- And there's not just the food chains to worry about. What about natural predators and balanced populations? Most pests around the world, whether plant or animal, have become pests because they don't have natural predators - whether because the predators have become extinct due to environmental changes, or because people have translocated the animals or plants to an environment where their natural predators can't survive even if they are introduced.
- Causing plants and animals to become extinct potentially removes natural predators from the environment making it likely that currently useful plants and animals may become pests.
Is it reasonable to expect that we can replace all extinct plants and animals or necessary predators that play a role in the cycle of life with some kind of laboratory solution? Common sense says that preserving plants and animals, protecting threatened species, and avoiding rapid changes to our environment which occur too quickly for people, animals and plants to adapt to, is essential for our survival.
Minimising the damage done by sand quarries and motorways
Off-shore sandmining from undersea shelves eg off Sydney's southern beaches are one possible solution to reduce the destructive effects of sandmining, providing it can be determined that this technique will produce lower environmental damage than on-shore mining does (we must make sure that it is not just a case of 'if we can't see it it's not doing any damage').
- One advantage of undersea sandmining is it does not consume water to the extent that surface mining does.
- A disadvantage of undersea sandmining is it is more expensive than surface mining.
Green corridors, bridges and subways
In Canada and other countries, large scale projects to develop green corridor bridges and subways for animals to cross roads safely have been developed, and animals increasingly use these to safely cross from one side to the other. Not all species of animals are able to work out how to use these corridors, but they do save animal lives.
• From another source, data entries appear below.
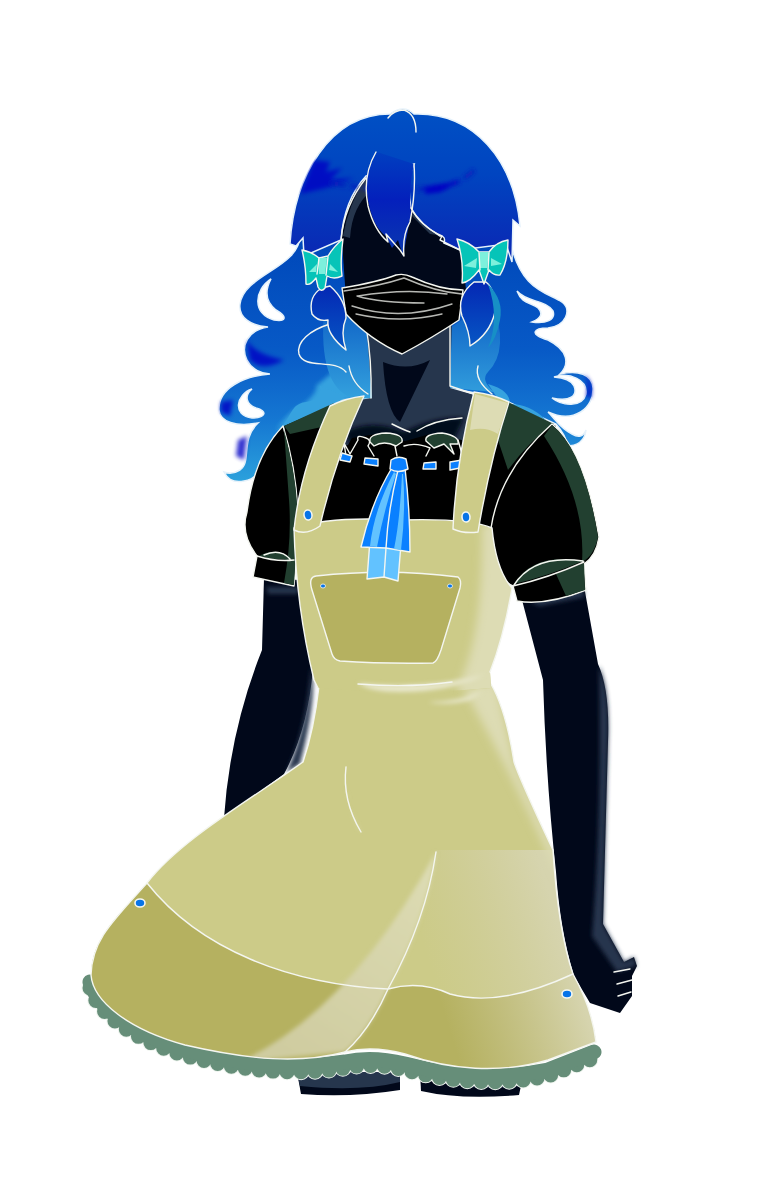
<!DOCTYPE html>
<html lang="en">
<head>
<meta charset="utf-8">
<title>Girl in a pinafore dress</title>
<style>
:root{
  --paper:#fff; --line:#f4f6f0; --skin:#01081a; --skin-light:#26364d;
  --hair:#004cc0; --hair-deep:#0200c4; --hair-tip:#2b9bdb;
  --dress:#cccb88; --dress-dark:#b5b160; --dress-light:#dddcb4;
  --cloth:#000; --cloth-light:#224030; --lace:#668e79;
  --bow:#06c4b8; --bow-light:#7df0dc; --ribbon:#0a80ff; --ribbon-light:#62c2ff;
}
html,body{margin:0;background:var(--paper);overflow:hidden}
svg{display:block;width:776px;height:1200px}
.line{fill:none;stroke:var(--line);stroke-width:1.4;stroke-linecap:round;stroke-linejoin:round}
.edge{stroke:var(--line);stroke-width:1.4;stroke-linejoin:round}
.skin{fill:var(--skin)} .skin-light{fill:var(--skin-light)}
.dress{fill:var(--dress)} .dress-dark{fill:var(--dress-dark)} .dress-light{fill:var(--dress-light)}
.cloth{fill:var(--cloth)} .cloth-light{fill:var(--cloth-light)}
.bow{fill:var(--bow)} .bow-light{fill:var(--bow-light)}
.ribbon{fill:var(--ribbon)} .ribbon-light{fill:var(--ribbon-light)}
.deep{fill:var(--hair-deep)}
</style>
</head>
<body>
<svg viewBox="0 0 776 1200" role="img" aria-label="Girl with wavy blue hair, a black mask and a pale olive pinafore dress">
<defs>
  <linearGradient id="hair-back" gradientUnits="userSpaceOnUse" x1="0" y1="240" x2="0" y2="480">
    <stop offset="0" stop-color="#0048ba"/><stop offset=".45" stop-color="#0759c6"/><stop offset=".75" stop-color="#1577d2"/><stop offset="1" stop-color="#2ba0dc"/>
  </linearGradient>
  <linearGradient id="hair-front" gradientUnits="userSpaceOnUse" x1="0" y1="110" x2="0" y2="255">
    <stop offset="0" stop-color="#0050c4"/><stop offset=".45" stop-color="#0044c0"/><stop offset="1" stop-color="#0a28b4"/>
  </linearGradient>
  <linearGradient id="hair-fringe" gradientUnits="userSpaceOnUse" x1="0" y1="150" x2="0" y2="250">
    <stop offset="0" stop-color="#0040c0"/><stop offset=".5" stop-color="#0420bc"/><stop offset="1" stop-color="#0a36b0"/>
  </linearGradient>
  <linearGradient id="hair-inner" gradientUnits="userSpaceOnUse" x1="0" y1="300" x2="0" y2="400">
    <stop offset="0" stop-color="#0b5cc4"/><stop offset="1" stop-color="#34a2de"/>
  </linearGradient>
  <linearGradient id="hair-tail" x1="0" y1="0" x2="0" y2="1">
    <stop offset="0" stop-color="#0428b4"/><stop offset="1" stop-color="#0656c4"/>
  </linearGradient>
  <linearGradient id="skirt-sheen" gradientUnits="userSpaceOnUse" x1="440" y1="1000" x2="570" y2="960">
    <stop offset="0" stop-color="#d0cda0" stop-opacity="0"/><stop offset="1" stop-color="#d6d4ae"/>
  </linearGradient>
  <linearGradient id="fold-sheen" gradientUnits="userSpaceOnUse" x1="430" y1="860" x2="300" y2="1060">
    <stop offset="0" stop-color="#dddcb4"/><stop offset="1" stop-color="#cfcca0"/>
  </linearGradient>
  <filter id="soft" x="-30%" y="-30%" width="160%" height="160%"><feGaussianBlur stdDeviation="4"/></filter>
  <filter id="softer" x="-30%" y="-30%" width="160%" height="160%"><feGaussianBlur stdDeviation="2"/></filter>
  <path id="skirt-shape" d="M319 686Q314 730 303 762C250 800 180 840 147 883C112 922 92 940 91 975C93 1002 130 1030 185 1045C250 1060 300 1064 345 1052Q372 1045 405 1054C450 1070 500 1074 548 1060L596 1042Q592 1008 573 974Q558 930 553 850Q520 780 514 762Q506 710 491 684Z"/>
  <path id="bib-shape" d="M294 528Q330 516 400 520Q470 518 492 528Q496 570 512 588Q504 636 490 672L491 688Q400 696 318 688L314 680Q296 606 294 528Z"/>
  <path id="hem" d="M90 982C98 1010 140 1037 190 1051C250 1067 300 1069 345 1062Q372 1056 405 1064C450 1076 500 1080 548 1070L594 1052"/>
  <clipPath id="in-skirt"><use href="#skirt-shape"/></clipPath>
  <clipPath id="in-bib"><use href="#bib-shape"/></clipPath>
  <clipPath id="in-hair"><path d="M290 245C294 160 340 112 404 112C470 112 512 160 520 226L500 250L290 260Z"/></clipPath>
  <g id="dress-button"><ellipse rx="5" ry="4" fill="#0874e8" stroke="#f4f6f0" stroke-width="1.6"/></g>
</defs>

<g id="back-hair">
  <path fill="url(#hair-back)" stroke="#e6f2fb" stroke-width="1.5" fill-rule="evenodd" d="M300 235C300 268 244 274 240 304C238 318 252 326 268 327C248 330 240 346 247 360C252 370 262 374 270 374C244 376 218 388 219 410C220 422 236 427 258 423C240 440 252 462 240 470Q232 475 224 472Q230 484 244 481C268 478 258 448 284 428L330 400L372 398L372 300L450 300L450 388L500 398L556 424Q568 438 566 446Q584 446 586 430Q582 440 572 434C560 428 556 420 548 412C574 424 594 408 593 388C592 374 578 370 560 374C570 364 568 350 548 340C528 334 534 328 548 328C566 326 572 310 562 302C546 292 520 290 510 240Z
  M271 279C254 290 252 314 274 320C286 322 288 317 276 310C266 302 264 292 271 279Z
  M252 389C236 394 232 416 252 418C266 418 268 411 256 408C246 404 244 396 252 389Z
  M517 291C526 302 546 300 553 311C556 320 546 324 532 322Q546 316 538 308C530 302 522 304 517 291Z
  M554 377C570 372 588 380 586 394C582 408 562 406 552 398C570 402 578 396 574 386Q570 378 554 377Z"/>
  <g class="deep" filter="url(#softer)" opacity=".8">
    <path d="M247 340Q254 354 284 360Q262 372 250 360Z"/>
    <path d="M221 402L233 400L230 416L221 412Z"/>
    <path d="M238 440L247 436L244 460L236 456Z"/>
    <path d="M584 374Q594 382 591 398L586 396Q590 384 584 374Z"/>
  </g>
  <path fill="#36a2df" filter="url(#softer)" d="M276 430Q290 410 304 404Q318 392 316 386L372 340V398L330 402Z"/>
  <path fill="#36a2df" d="M276 430C292 422 288 404 306 402Q322 400 320 386L346 396L326 412Z"/>
  <path fill="#36a2df" d="M488 384Q510 390 510 404Q530 404 546 420L500 402Z"/>
  <path fill="url(#hair-inner)" d="M324 310L346 306L370 334L372 398H352Q318 386 324 310Z"/>
  <path fill="url(#hair-inner)" d="M450 328L492 300Q510 350 488 372Q480 380 494 392L450 388Z"/>
  <path class="line" d="M330 324C310 330 296 342 299 354C304 370 334 358 346 372M349 366Q352 384 368 394M478 366Q474 380 492 394"/>
</g>

<g id="legs">
  <path class="skin" d="M297 1072H400V1090Q350 1098 301 1094Z"/>
  <path class="skin" d="M420 1072H524L519 1095Q460 1100 421 1091Z"/>
  <path class="skin-light" d="M297 1072H400V1082Q360 1092 300 1086ZM420 1074H524L521 1086Q470 1092 420 1078Z"/>
</g>

<g id="arms">
  <path class="skin" d="M264 578L300 580L313 668Q308 730 284 774L224 818Q230 730 262 650Z"/>
  <path class="skin-light" filter="url(#softer)" d="M311 666Q306 730 286 773L300 764Q314 710 313 680ZM266 587H298V594H268Z"/>
  <path class="skin" d="M522 600L584 586L598 664Q610 690 608 742L603 924L624 962L634 957L637 966L632 976V996L620 1013L590 1003L574 976Q560 930 556 872Q546 780 543 680Z"/>
  <path class="skin-light" filter="url(#softer)" d="M599 666Q610 690 608 742L603 924L624 962L634 957L636 966L617 972L592 936Q602 820 599 666ZM530 602L583 588L584 597L540 606Z"/>
  <path class="line" d="M614 972L630 969M617 984L632 980M618 996L631 992"/>
</g>

<g id="neck">
  <path class="skin-light" d="M366 320L452 318L450 388L506 404L480 450H340L334 404L372 398Z"/>
  <path class="skin" d="M383 362Q408 372 430 360L400 422Q386 412 383 362Z"/>
  <path class="skin" filter="url(#softer)" d="M345 432Q372 418 404 432Q436 416 464 418L452 444H350Z"/>
  <path class="line" d="M366 326Q372 360 371 398M450 326V386L474 394M392 424Q404 430 410 432M462 418Q434 420 417 431"/>
</g>

<g id="blouse">
  <path class="cloth" d="M284 426L340 402L342 446Q400 436 466 446L486 396L556 426L500 530H296Z"/>
  <path class="cloth-light" d="M284 426L334 403L326 426L290 434ZM508 402L554 424Q530 440 508 470L498 440Z"/>
  <path class="cloth edge" d="M283 426Q300 480 298 540L294 586L253 577L257 556Q240 534 247 512Q254 456 283 426Z"/>
  <path class="cloth-light" d="M284 430Q300 490 297 532L294 585L284 583Q292 540 289 500Z"/>
  <path class="cloth-light" d="M259 556Q276 546 292 559Q278 561 259 556Z"/>
  <path class="line" d="M257 556Q276 562 294 560M264 555Q280 548 290 559"/>
  <path class="cloth edge" d="M552 424Q584 450 599 537Q596 556 584 564L586 590Q546 606 517 601L513 586Q490 576 491 528Q500 470 552 424Z"/>
  <path class="cloth-light" d="M552 425Q584 450 598 537Q594 556 582 562Q586 500 544 436ZM514 584Q534 552 583 561Q548 576 514 584ZM556 574L584 563L585 590L566 596Z"/>
  <path class="line" d="M513 586Q548 578 584 562M514 585Q534 554 583 561"/>
  <g id="collar">
    <path class="cloth" d="M344 452L352 438L376 434L402 442L430 434L462 440L464 460H344Z"/>
    <path class="cloth-light edge" d="M370 442Q368 434 386 433Q404 434 402 442L396 446Q384 440 374 446ZM426 441Q424 434 442 433Q460 436 458 444L450 444L454 454L444 444L434 448Z"/>
    <path class="line" d="M346 456L344 443L350 454L358 440Q356 434 366 438Q372 440 368 446L374 456M395 446L397 456M404 446Q416 442 430 448L426 456M458 440L462 454"/>
    <path class="ribbon edge" d="M342 453L352 456L350 462L340 460ZM365 458L378 459V466L364 464ZM424 463L436 462V469L423 469ZM450 462L462 460L460 468L450 470Z"/>
  </g>
</g>

<g id="dress">
  <g id="lace" fill="none" stroke-linecap="round">
    <use href="#hem" stroke="#eef4ee" stroke-width="17" stroke-dasharray="0 14" transform="translate(0 6)"/>
    <use href="#hem" stroke="#668e79" stroke-width="15" stroke-dasharray="0 14" transform="translate(0 6)"/>
    <use href="#hem" stroke="#668e79" stroke-width="15"/>
  </g>
  <use href="#skirt-shape" class="dress"/>
  <g clip-path="url(#in-skirt)">
    <path class="dress-dark" d="M147 883C200 950 290 984 388 989Q420 980 450 994Q500 1008 573 974L620 1090H60V880Z"/>
    <path fill="url(#skirt-sheen)" d="M436 850L553 850L610 1060L548 1076L400 1060Z"/>
    <path class="dress-light" filter="url(#soft)" d="M462 690L496 680L514 762L556 850L560 880Q520 790 470 700Z"/>
    <path fill="url(#fold-sheen)" filter="url(#softer)" d="M436 852Q426 920 388 989Q370 1030 345 1052L240 1062Q350 1010 436 852Z"/>
  </g>
  <use href="#skirt-shape" class="line"/>
  <path class="line" d="M147 883C200 950 290 984 388 989Q420 980 450 994Q500 1008 573 974M436 852Q426 920 388 989Q370 1030 345 1052"/>
  <path class="line" d="M346 767Q342 800 361 832"/>
  <path fill="#e6e5c8" filter="url(#softer)" d="M345 782Q348 812 362 833Q350 818 345 782Z"/>

  <use href="#bib-shape" class="dress"/>
  <g clip-path="url(#in-bib)">
    <path class="dress-light" filter="url(#soft)" d="M482 524H520V700H470L456 690Q484 640 482 524Z"/>
  </g>
  <path class="line" d="M490 672Q504 636 512 588Q496 570 492 528Q470 518 400 520Q330 516 294 528Q296 606 314 680L318 688"/>
  <path fill="#e8e7cc" filter="url(#softer)" d="M358 683Q420 690 484 675Q450 692 400 692Q370 692 358 683ZM428 702Q460 702 484 690L470 700Q448 706 428 702Z"/>
  <path class="line" d="M358 684Q410 688 452 682"/>
  <path class="dress-dark edge" d="M316 576Q390 568 458 577Q462 580 460 588L441 650Q437 662 433 663Q384 664 340 661Q334 660 332 654L312 590Q308 577 316 576Z"/>
  <g id="straps">
    <path class="dress edge" d="M330 406Q346 398 364 396Q336 456 320 526Q306 536 294 530Q300 470 330 406Z"/>
    <path class="dress edge" d="M474 392Q492 394 509 402Q490 460 478 532Q464 534 453 529Q456 460 474 392Z"/>
    <path class="dress-light" d="M475 394L508 403L498 434Q486 426 470 430Z"/>
  </g>
  <use href="#dress-button" transform="translate(308 515) rotate(80)"/>
  <use href="#dress-button" transform="translate(466 517) rotate(85)"/>
  <use href="#dress-button" transform="translate(323 586) scale(.5)"/>
  <use href="#dress-button" transform="translate(450 586) scale(.5)"/>
  <use href="#dress-button" transform="translate(140 903)"/>
  <use href="#dress-button" transform="translate(567 994)"/>
</g>

<g id="neck-ribbon">
  <path class="ribbon-light edge" d="M370 540L401 544L398 581L384 577L367 579Z"/>
  <path class="line" d="M386 548L384 577"/>
  <path class="ribbon edge" d="M393 466L405 468Q410 510 410 552L386 548L361 547Q372 500 393 466Z"/>
  <path class="ribbon-light" d="M394 472Q374 510 370 546L377 547Q384 510 396 474ZM402 474Q400 520 394 549L401 550Q406 510 403 474Z"/>
  <path class="line" d="M398 470Q388 510 386 548"/>
  <path class="ribbon edge" d="M391 460Q398 455 406 459L408 469Q398 474 390 469Z"/>
</g>

<g id="face">
  <path class="skin" d="M340 210Q370 160 410 160L460 230L466 290L450 324L400 352L346 300Z"/>
  <path class="skin-light" d="M366 176Q348 206 343 236L350 238Q352 206 372 190ZM414 208Q424 224 444 236L430 234L412 216Z"/>
  <path class="cloth edge" d="M342 288Q378 282 396 275Q404 273 412 277Q440 290 463 290L459 320Q432 338 402 354Q370 340 346 314Z"/>
  <path class="line" stroke-opacity=".75" d="M344 291Q380 286 404 278Q436 292 462 294M358 296Q404 288 447 294M357 296Q380 303 424 303M356 314Q400 324 442 314M352 306Q400 322 452 304"/>
</g>

<g id="front-hair">
  <path fill="url(#hair-front)" stroke="#e6f2fb" stroke-width="1.5" d="M290 244C294 176 330 114 390 114Q404 104 414 114C474 112 514 160 520 226L513 220L512 262L506 244L460 250L444 243Q446 236 440 236Q420 224 411 208Q406 180 414 164L366 176Q344 200 341 240L304 256L303 238L296 246Z"/>
  <g clip-path="url(#in-hair)">
    <path class="deep" filter="url(#softer)" opacity=".8" d="M300 194L314 160L330 162L326 172L342 168L330 180L354 178L326 188Z"/>
    <path fill="none" stroke="#0820bc" stroke-width="4" stroke-dasharray="16 4 9 5" filter="url(#softer)" d="M330 183Q380 192 428 189Q458 187 474 170"/>
    <path class="deep" filter="url(#softer)" d="M424 187L444 184L462 180L440 192L426 194Z"/>
  </g>
  <path fill="url(#hair-fringe)" d="M377 152L414 164Q408 190 411 214L403 256L398 240L392 248L386 236Q368 224 366 180Q368 164 377 152Z"/>
  <path class="line" d="M376 152Q362 176 368 206Q374 230 388 242L386 234L400 250L404 256Q402 236 410 222Q416 192 414 164M388 118Q394 110 404 110Q416 114 416 132M411 208Q420 226 442 236L440 240L460 250M366 178Q344 206 341 240"/>
  <path fill="url(#hair-tail)" class="edge" d="M322 288Q308 296 312 314Q318 322 328 320Q326 334 346 350Q340 332 346 318Q346 300 330 286Z"/>
  <path fill="url(#hair-tail)" class="edge" d="M474 282Q456 296 462 316Q470 332 470 346Q490 334 495 312Q496 290 486 282Z"/>
  <path fill="#178fc6" d="M488 284Q504 300 500 320Q496 340 488 348Q500 318 488 284Z"/>
</g>

<g id="bows">
  <g class="edge">
    <path class="bow" d="M302 250Q312 252 319 258L328 256Q334 246 343 239Q340 262 342 276Q334 280 327 276L325 288Q321 293 318 287L316 278Q310 286 306 284Q306 266 302 250Z"/>
    <path class="bow" d="M457 239Q470 242 479 252H489Q496 242 508 240Q508 262 500 275Q494 276 489 270L484 284L479 270Q470 282 462 283Q464 260 457 239Z"/>
  </g>
  <path class="bow-light" d="M318 258H327L325 274H319ZM309 272L317 264L316 272ZM330 264L338 272L329 270ZM479 252H489L487 268H480ZM464 266L477 258L476 268ZM491 258L502 264L491 266Z"/>
  <path class="line" d="M319 258L317 274M328 257L326 275M479 253L480 270M489 253L488 270"/>
</g>
</svg>
</body>
</html>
Most Australians know to check the pouches of animals killed on our roads to rescue young joeys. Australian mammals are predominantly marsupials. The young leave the uterus after a very short time and then complete their development in the mother's pouch. Well developed young may survive a road accident which kills the mother and, if rescued and taken to a trained carer, may be hand raised and then successfully rehabilitated into the wild.